processing time. However, don't expect to hear any
difference: When HQ is disabled, the noise added is at worst 116
dB lower than the audible signal, which isn't audible in a 16bit
recording. Anyway, I kept this in, so when you're rendering, you
may want to enable it.
Bend Range:
This is the
pitch bend range measured in half tones. If you're using a pitch
bend wheel, you may have to alter this parameter to get the
desired effect.
Finally, a note on the controls: The DSF parameter controls have
text entry fields which you can use to enter exact values. The
sliders can be moved with more precision when you press CTRL
while moving them. And to turn the knobs with more precision,
click on them, then move the mouse pointer away while keeping the
mouse button pressed; the farther away the mouse pointer is, the
more precise will be the turning of the knob.
Installation
Put the file Miffi.dll into your VST Plugins folder.
Literature
James
A. Moorer, "The
Synthesis of Complex Audio Spectra by Means of Discrete Summation
Formulas", http://www.jamminpower.com/main/articles.jsp,
1976.
Tim
Stilson, Julius
Smith, "AliasFree Digital Synthesis of Classic Analog
Waveforms", http://ccrma.stanford.edu/~stilti/papers,
1996.
Version
History
Miffi v1.1:
Fixed crash when the modulation frequency was zero and the center
frequency exceeded 22kHz.
Improved CPU check to avoid crashes on older machines.
New background image.
Miffi v1.0:
Initial release.
Thanks
to
Vera Kinter (designer of the knob, button, and slider skins, http://www.artveramusic.com)
David Haupt (creator of the MIDI ControlMeister module,http://www.dehaupt.com/SynthEdit/index.html)
Jeff McClintock (creator of Synthedit, http://www.synthedit.com)
Contact
You can contact me by EMail at: moppelsynths@verklagekasper.de
(Burkhard Reike).
DISCLAIMER:
This software is provided as is, there is no warranty and
nobody is responsible for any kind of damage. Use it at your own
risk.

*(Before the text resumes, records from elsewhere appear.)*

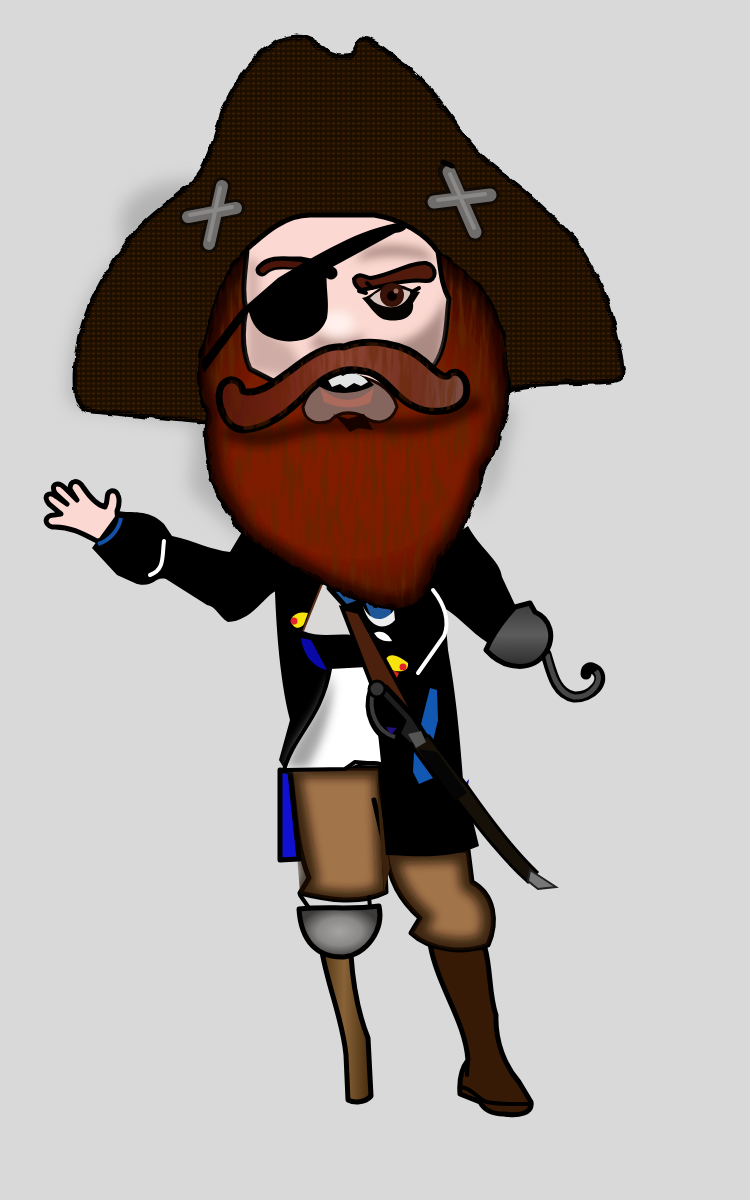
<!DOCTYPE html>
<html lang="en">
<head>
<meta charset="utf-8">
<title>Pirate captain</title>
<style>
:root {
  --ground: #d9d9d9; --ink: #000; --hat: #2c1503; --beard: #7c1a04;
  --skin: #fbd9d2; --cloth: #a27449; --boot: #371a06; --shirt: #fff;
  --royal: #1010d0; --sash: #0e4fae; --gold: #f6e20c; --steel: #6f6d6b;
}
html, body { margin: 0; width: 750px; height: 1200px; overflow: hidden; background: var(--ground); }
svg { display: block; }
.outline { stroke: var(--ink); stroke-width: 5; stroke-linejoin: round; stroke-linecap: round; }
.line { fill: none; stroke: var(--ink); stroke-width: 4; stroke-linecap: round; stroke-linejoin: round; }
.white-trim { fill: none; stroke: #fff; stroke-width: 4; stroke-linecap: round; }
.hat { fill: var(--hat); }
.beard { fill: url(#beardShade); }
.skin { fill: var(--skin); }
.coat { fill: var(--ink); }
.breeches { fill: var(--cloth); }
.boot { fill: var(--boot); }
</style>
</head>
<body>
<svg width="750" height="1200" viewBox="0 0 750 1200" role="img" aria-label="Bearded pirate with an eye patch, a hook and a peg leg, waving">
  <defs>
    <filter id="soft" x="-40%" y="-40%" width="180%" height="180%"><feGaussianBlur stdDeviation="9"/></filter>
    <filter id="smudge" x="-40%" y="-40%" width="180%" height="180%"><feGaussianBlur stdDeviation="5"/></filter>
    <filter id="rough" x="-5%" y="-5%" width="110%" height="110%">
      <feTurbulence type="fractalNoise" baseFrequency=".07" numOctaves="2" seed="4"/>
      <feDisplacementMap in="SourceGraphic" scale="6" xChannelSelector="R" yChannelSelector="G"/>
    </filter>
    <filter id="hair" x="0" y="0" width="100%" height="100%">
      <feTurbulence type="fractalNoise" baseFrequency=".17 .022" numOctaves="3" seed="8"/>
      <feColorMatrix values="0 0 0 0 .12  0 0 0 0 .02  0 0 0 0 0  4.5 0 0 0 -2"/>
      <feComposite in2="SourceGraphic" operator="in"/>
    </filter>
    <pattern id="weave" width="5" height="5" patternUnits="userSpaceOnUse">
      <path d="M0 1H5M1 0V5" stroke="#140900" stroke-width="1.4"/>
      <path d="M2 3.5H5" stroke="#43210a" stroke-width="1"/>
    </pattern>
    <radialGradient id="beardShade" gradientUnits="userSpaceOnUse" cx="352" cy="440" r="195">
      <stop offset="0" stop-color="#841b04"/><stop offset=".6" stop-color="#7c1a04"/><stop offset="1" stop-color="#320a03"/>
    </radialGradient>
    <linearGradient id="moustacheShade" x1="0" x2="1">
      <stop offset="0" stop-color="#54150a"/><stop offset=".25" stop-color="#712214"/><stop offset=".5" stop-color="#8e4636"/><stop offset=".8" stop-color="#74301f"/><stop offset="1" stop-color="#7b5149"/>
    </linearGradient>
    <radialGradient id="metal"><stop offset="0" stop-color="#a5a4a2"/><stop offset=".55" stop-color="#8a8886"/><stop offset="1" stop-color="#3d3b3a"/></radialGradient>
    <linearGradient id="darkMetal" x1="0" y1="0" x2="0" y2="1"><stop offset="0" stop-color="#3a3a3a"/><stop offset=".5" stop-color="#5d5c5c"/><stop offset="1" stop-color="#2b2b2b"/></linearGradient>
    <linearGradient id="peg" x1="0" x2="1"><stop offset="0" stop-color="#503613"/><stop offset=".45" stop-color="#896338"/><stop offset="1" stop-color="#42290b"/></linearGradient>
    <path id="hatShape" d="M205 165C218 140 218 112 237 84C252 58 274 38 296 37C318 37 323 57 344 57C360 57 352 42 362 39C377 41 391 58 405 67C429 84 447 112 467 140C486 166 516 181 540 206C568 231 594 258 608 305C616 331 620 352 623 373C622 382 610 381 596 382C566 383 535 382 505 390L200 422C164 418 120 413 90 411C72 408 74 378 77 352C83 310 105 273 131 238C154 208 191 193 205 165Z"/>
    <path id="beardShape" d="M246 252C222 275 214 306 206 342C195 368 199 392 208 412C203 438 210 459 212 480C222 500 232 519 247 537C276 556 301 571 325 584C354 598 380 610 406 607C431 599 430 576 440 558C462 537 471 507 480 482C481 461 500 455 498 434C509 412 509 390 506 366C505 320 487 284 440 255Z"/>
    <path id="faceShape" d="M247 249C265 233 285 215 310 215H374C402 219 427 235 438 252C441 270 441 284 449 299C446 319 448 344 435 364L400 395H300L250 369C242 351 242 330 246 309C241 289 246 270 247 249Z"/>
    <path id="moustacheShape" d="M344 347C370 337 405 344 423 360C436 371 445 382 451 373C462 369 469 382 466 396C460 413 430 415 413 406C394 398 384 372 362 371C342 366 325 376 310 390C290 412 268 429 243 430C226 429 216 405 220 389C224 377 240 376 243 391C258 396 275 382 290 371C309 356 326 345 344 347Z"/>
    <clipPath id="faceClip"><use href="#faceShape"/></clipPath>
    <clipPath id="beardClip"><use href="#beardShape"/></clipPath>
    <clipPath id="thighClip"><path d="M290 768H380L386 892C360 905 328 900 300 893Z"/></clipPath>
    <clipPath id="kneeClip"><path d="M374 800L386 852L468 850L472 882C495 895 498 922 488 945C465 954 430 951 411 933L420 918C400 900 389 880 386 852Z"/></clipPath>
  </defs>

  <rect width="750" height="1200" fill="var(--ground)"/>

  <g id="cast-shadow" filter="url(#soft)" fill="#777" opacity=".38">
    <path d="M200 180C125 180 112 210 125 250C75 300 65 360 70 405L195 425L190 490L250 545V240Z"/>
    <path d="M490 400L515 410L500 480L475 520Z"/>
  </g>

  <g id="peg-leg">
    <path class="outline" fill="url(#peg)" d="M322 952L351 955C353 985 358 1013 368 1038L371 1096C365 1103 354 1103 348 1100L346 1055C343 1021 329 990 322 952Z"/>
    <path class="outline breeches" d="M290 768H380L386 892C360 905 328 900 300 893L309 878C296 846 295 805 290 768Z"/>
    <g clip-path="url(#thighClip)"><path d="M290 768H382L386 892C360 905 328 900 300 893L309 878Z" fill="none" stroke="#1a0d03" stroke-width="19" opacity=".75" filter="url(#smudge)"/></g>
    <path class="outline" fill="url(#metal)" d="M299 909C326 906 352 910 379 906C384 930 367 954 344 957C318 958 301 942 299 909Z"/>
    <path class="line" d="M300 895L309 908M369 897L370 907" stroke-width="7"/>
  </g>

  <g id="booted-leg">
    <path class="outline boot" d="M430 944L485 948C491 970 489 995 496 1015C495 1042 505 1066 519 1082L531 1102C533 1114 518 1116 504 1114C494 1114 485 1112 480 1102L460 1094C459 1081 461 1069 468 1060C465 1020 438 988 430 944Z"/>
    <path class="line" d="M461 1087C474 1089 477 1099 487 1102C501 1105 517 1104 531 1104M468 1060L467 1075" stroke-width="3"/>
    <path class="outline breeches" d="M374 800L386 852L468 850L472 882C495 895 498 922 488 945C465 954 430 951 411 933L420 918C400 900 389 880 386 852Z"/>
    <g clip-path="url(#kneeClip)"><path d="M374 800L386 852L468 850L472 882C495 895 498 922 488 945C465 954 430 951 411 933L420 918C400 900 389 880 386 852Z" fill="none" stroke="#1a0d03" stroke-width="24" opacity=".75" filter="url(#smudge)"/></g>
    <path d="M376 772L384 892L390 868Z" fill="#3b220d"/>
  </g>

  <g id="waving-arm">
    <path class="outline skin" d="M97 541C82 533 69 526 52 527C43 524 45 515 54 515L61 514L49 504C42 496 49 490 57 497L67 504L55 493C50 484 58 481 65 488L77 500L70 489C70 480 78 479 83 487C89 496 97 505 105 507C109 500 105 493 111 491C119 489 121 501 117 511C118 522 119 531 111 539Z"/>
    <path class="coat" d="M92 548L119 511C131 514 148 508 164 524L172 536C195 541 211 550 230 552L242 532L290 545L278 590C265 594 253 621 228 622C219 617 217 607 207 605L166 579C154 576 155 588 137 584L117 575Z"/>
    <path d="M98 544C109 541 119 530 121 518" fill="none" stroke="#1350a6" stroke-width="4"/>
    <path class="white-trim" d="M164 541C162 556 165 570 150 575"/>
  </g>

  <g id="hook-arm">
    <path class="line" stroke-width="12" d="M546 654C552 674 556 694 574 697C592 698 606 681 597 671C590 665 586 668 586 674" style="stroke-width:11"/>
    <path d="M547 654C552 674 557 693 574 697C591 698 604 681 596 671" fill="none" stroke="#474747" stroke-width="5"/>
    <path class="coat" d="M440 545L468 526C480 549 500 560 502 577L516 607L488 643C469 631 459 615 437 604Z"/>
    <path class="outline" fill="url(#darkMetal)" d="M486 650C493 633 504 619 515 607L530 603L535 612C551 619 555 637 546 652C533 672 505 671 486 650Z"/>
  </g>

  <g id="coat-and-shirt">
    <path class="outline" fill="var(--royal)" d="M280 770L290 772L299 859L280 860Z"/>
    <path class="coat" d="M274 555H440L448 650C455 690 459 725 463 780L479 846C448 860 413 856 386 855L378 765L285 770L279 760L290 720C279 677 275 618 274 555Z"/>
    <path d="M330 669L367 667C374 700 378 729 381 762C363 758 351 769 345 768L285 768C291 735 320 716 330 669Z" fill="var(--shirt)"/>
    <path d="M331 672C337 708 319 748 308 768H286C292 735 321 717 331 672Z" fill="#8e8e8e" opacity=".8" filter="url(#smudge)"/>
    <path class="line" d="M330 669C322 717 294 735 284 770M285 770L345 769L355 762L380 764"/>
    <path d="M322 584L303 631C320 638 336 633 352 635L335 588Z" fill="#d9d8d6"/>
    <path d="M322 584L303 631" stroke="#5c2d19" stroke-width="2"/>
    <path d="M301 638L311 640L327 670C314 668 303 655 301 638Z" fill="#0909a8"/>
    <path class="outline" fill="#1e5697" d="M329 588L346 607L362 601L371 624C384 627 393 620 394 610L381 596Z"/>
    <path d="M363 606C369 621 384 624 394 610L395 620C386 631 369 629 363 606Z" fill="#eee"/>
    <path d="M374 633C383 629 389 635 392 641Q380 643 374 633Z" fill="#fff"/>
    <path class="white-trim" d="M433 590C445 605 450 622 444 636L418 673"/>
    <path d="M430 688L437 690L438 720L432 745L420 728Z" fill="#1258b2"/>
    <path d="M414 752L433 778L419 784L413 772Z" fill="#1258b2"/>
    <path d="M453 798L469 779L466 798Z" fill="#1010a0"/>
    <g id="coat-buttons" fill="var(--gold)">
      <path d="M291 620C294 612 303 612 308 613L304 624C300 630 292 629 291 620Z"/>
      <path d="M386 659C391 651 401 658 408 663C409 673 398 672 391 670Z"/>
      <circle cx="294" cy="621" r="3.5" fill="#e3222a"/>
      <circle cx="403" cy="667" r="3.5" fill="#e3222a"/>
      <path d="M390 669L399 673L395 682Z" fill="#d7251f"/>
    </g>
  </g>

  <g id="sword">
    <path d="M342 608L359 612L412 710L401 719L374 691Z" fill="#4b210d" stroke="#000" stroke-width="4"/>
    <path d="M407 728L429 736L468 787C490 818 512 848 537 872L528 882C498 855 473 820 449 790L412 747Z" fill="#171008" stroke="#000" stroke-width="3"/>
    <path d="M437 752L467 793L455 801L418 749Z" fill="#050505"/>
    <path d="M530 870L556 887L538 889L528 881Z" fill="#777" stroke="#222" stroke-width="2"/>
    <path d="M373 690C366 711 375 735 396 740C409 742 416 732 417 716" fill="none" stroke="#000" stroke-width="10"/>
    <path d="M373 692C368 712 377 732 395 737" fill="none" stroke="#3b3b3b" stroke-width="4"/>
    <path class="outline" d="M375 690L386 687L413 716L425 735L411 746L398 734L404 721Z" fill="#1d1d1d"/>
    <circle cx="377" cy="689" r="8" fill="#333" stroke="#000" stroke-width="3"/>
    <path d="M408 734L421 731L426 742L416 748Z" fill="#555"/>
    <path d="M386 727L397 728L391 735Z" fill="#24107a"/>
  </g>

  <g id="hat">
    <use href="#hatShape" class="outline hat" filter="url(#rough)"/>
    <use href="#hatShape" fill="url(#weave)" opacity=".75"/>
    <g id="hat-crosses" fill="none" stroke-linecap="round">
      <path d="M222 186L209 244M188 217L236 208" stroke="#120a04" stroke-width="18"/>
      <path d="M222 186L209 244M188 217L236 208" stroke="#6f6d6b" stroke-width="12"/>
      <path d="M220 188L209 240M190 215L232 207" stroke="#8b8987" stroke-width="4"/>
      <path d="M447 171L475 232M434 202L490 195" stroke="#120a04" stroke-width="19"/>
      <path d="M449 172L475 232M434 202L490 195" stroke="#6f6d6b" stroke-width="13"/>
      <path d="M450 174L474 228M438 200L485 194" stroke="#8b8987" stroke-width="4"/>
      <path d="M443 162L452 166" stroke="#000" stroke-width="5"/>
    </g>
  </g>

  <g id="beard">
    <use href="#beardShape" class="outline beard" filter="url(#rough)"/>
    <use href="#beardShape" filter="url(#hair)" opacity=".7"/>
    <g clip-path="url(#beardClip)">
      <use href="#beardShape" fill="none" stroke="#120200" stroke-width="22" opacity=".75" filter="url(#smudge)"/>
      <path d="M225 430C270 452 300 420 330 425H380C420 430 450 420 480 400" fill="none" stroke="#160300" stroke-width="16" opacity=".6" filter="url(#smudge)"/>
    </g>
  </g>

  <g id="face">
    <use href="#faceShape" class="outline skin" stroke-width="4"/>
    <g clip-path="url(#faceClip)" filter="url(#smudge)">
      <path d="M247 255V370L310 380L290 345Q252 330 260 265Z" fill="#8f6d65" opacity=".4"/>
      <path d="M449 290L440 375L370 345Q425 350 449 290Z" fill="#76564f" opacity=".6"/>
      <path d="M355 262Q395 250 436 262L425 250Q390 240 365 250Z" fill="#6d5149" opacity=".55"/>
      <path d="M316 332Q338 346 365 333L360 350H310Z" fill="#8e6b63" opacity=".6"/>
      <ellipse cx="337" cy="323" rx="17" ry="12" fill="#fff0ec"/>
    </g>
    <g id="eye-patch">
      <path d="M262 270C272 259 288 264 300 263C312 265 324 268 331 273" fill="none" stroke="#000" stroke-width="13" stroke-linecap="round"/>
      <path d="M263 270C272 261 286 264 300 265" fill="none" stroke="#4b1509" stroke-width="6" stroke-linecap="round"/>
      <path d="M201 362L240 311L278 278C315 256 361 227 404 222C410 228 404 232 395 233L327 270C325 285 330 302 327 318C320 340 292 346 272 338C257 333 252 323 249 312L204 373Z"/>
    </g>
    <g id="open-eye">
      <path d="M354 279C360 271 365 278 371 278C391 275 410 262 426 263C438 266 437 282 426 281C407 279 389 285 361 290Q354 286 354 279Z" fill="#52190d" stroke="#000" stroke-width="4"/>
      <path d="M362 298C373 296 377 286 391 284C403 283 412 291 420 292L413 303C415 319 399 322 387 320C377 319 371 307 362 298Z" fill="#050202"/>
      <path d="M370 298Q387 281 411 292Q404 309 388 307Q377 306 370 298Z" fill="#d9c3bd"/>
      <circle cx="392" cy="295" r="12" fill="#371208"/>
      <circle cx="392" cy="296" r="5" fill="#080000"/>
      <circle cx="396" cy="291" r="2.5" fill="#9b6d61"/>
      <path class="line" d="M366 293L359 291M372 288L367 283M412 292L419 288" stroke-width="2"/>
    </g>
  </g>

  <g id="mouth">
    <path d="M303 407C309 387 326 377 347 376C372 375 393 389 397 407C391 425 374 425 363 416C350 411 338 412 330 421C315 426 304 420 303 407Z" fill="#85665f" stroke="#1b0602" stroke-width="3"/>
    <path d="M320 388Q348 412 374 388L370 403Q347 412 324 402Z" fill="#ac6a5d"/>
    <path d="M318 385C332 369 359 368 374 385C360 394 332 397 318 385Z"/>
    <path d="M328 380C333 372 340 374 343 376C351 371 362 374 368 382L361 386L354 383L346 388L340 384L332 387Z" fill="#e2e4e3"/>
    <path d="M333 414L348 419L364 414L373 430L358 428L350 432L344 425Z" fill="#160300"/>
    <use href="#moustacheShape" class="outline" fill="url(#moustacheShade)" style="stroke-width:7"/>
    <use href="#moustacheShape" filter="url(#hair)" opacity=".45"/>
  </g>
</svg>
</body>
</html>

VST is a trademark of Steinberg Soft und Hardware GmbH,
Germany.
Download: Miffi_1_1.zip
(Windows)
This synth is free. If you like it, feel free to leave a donation.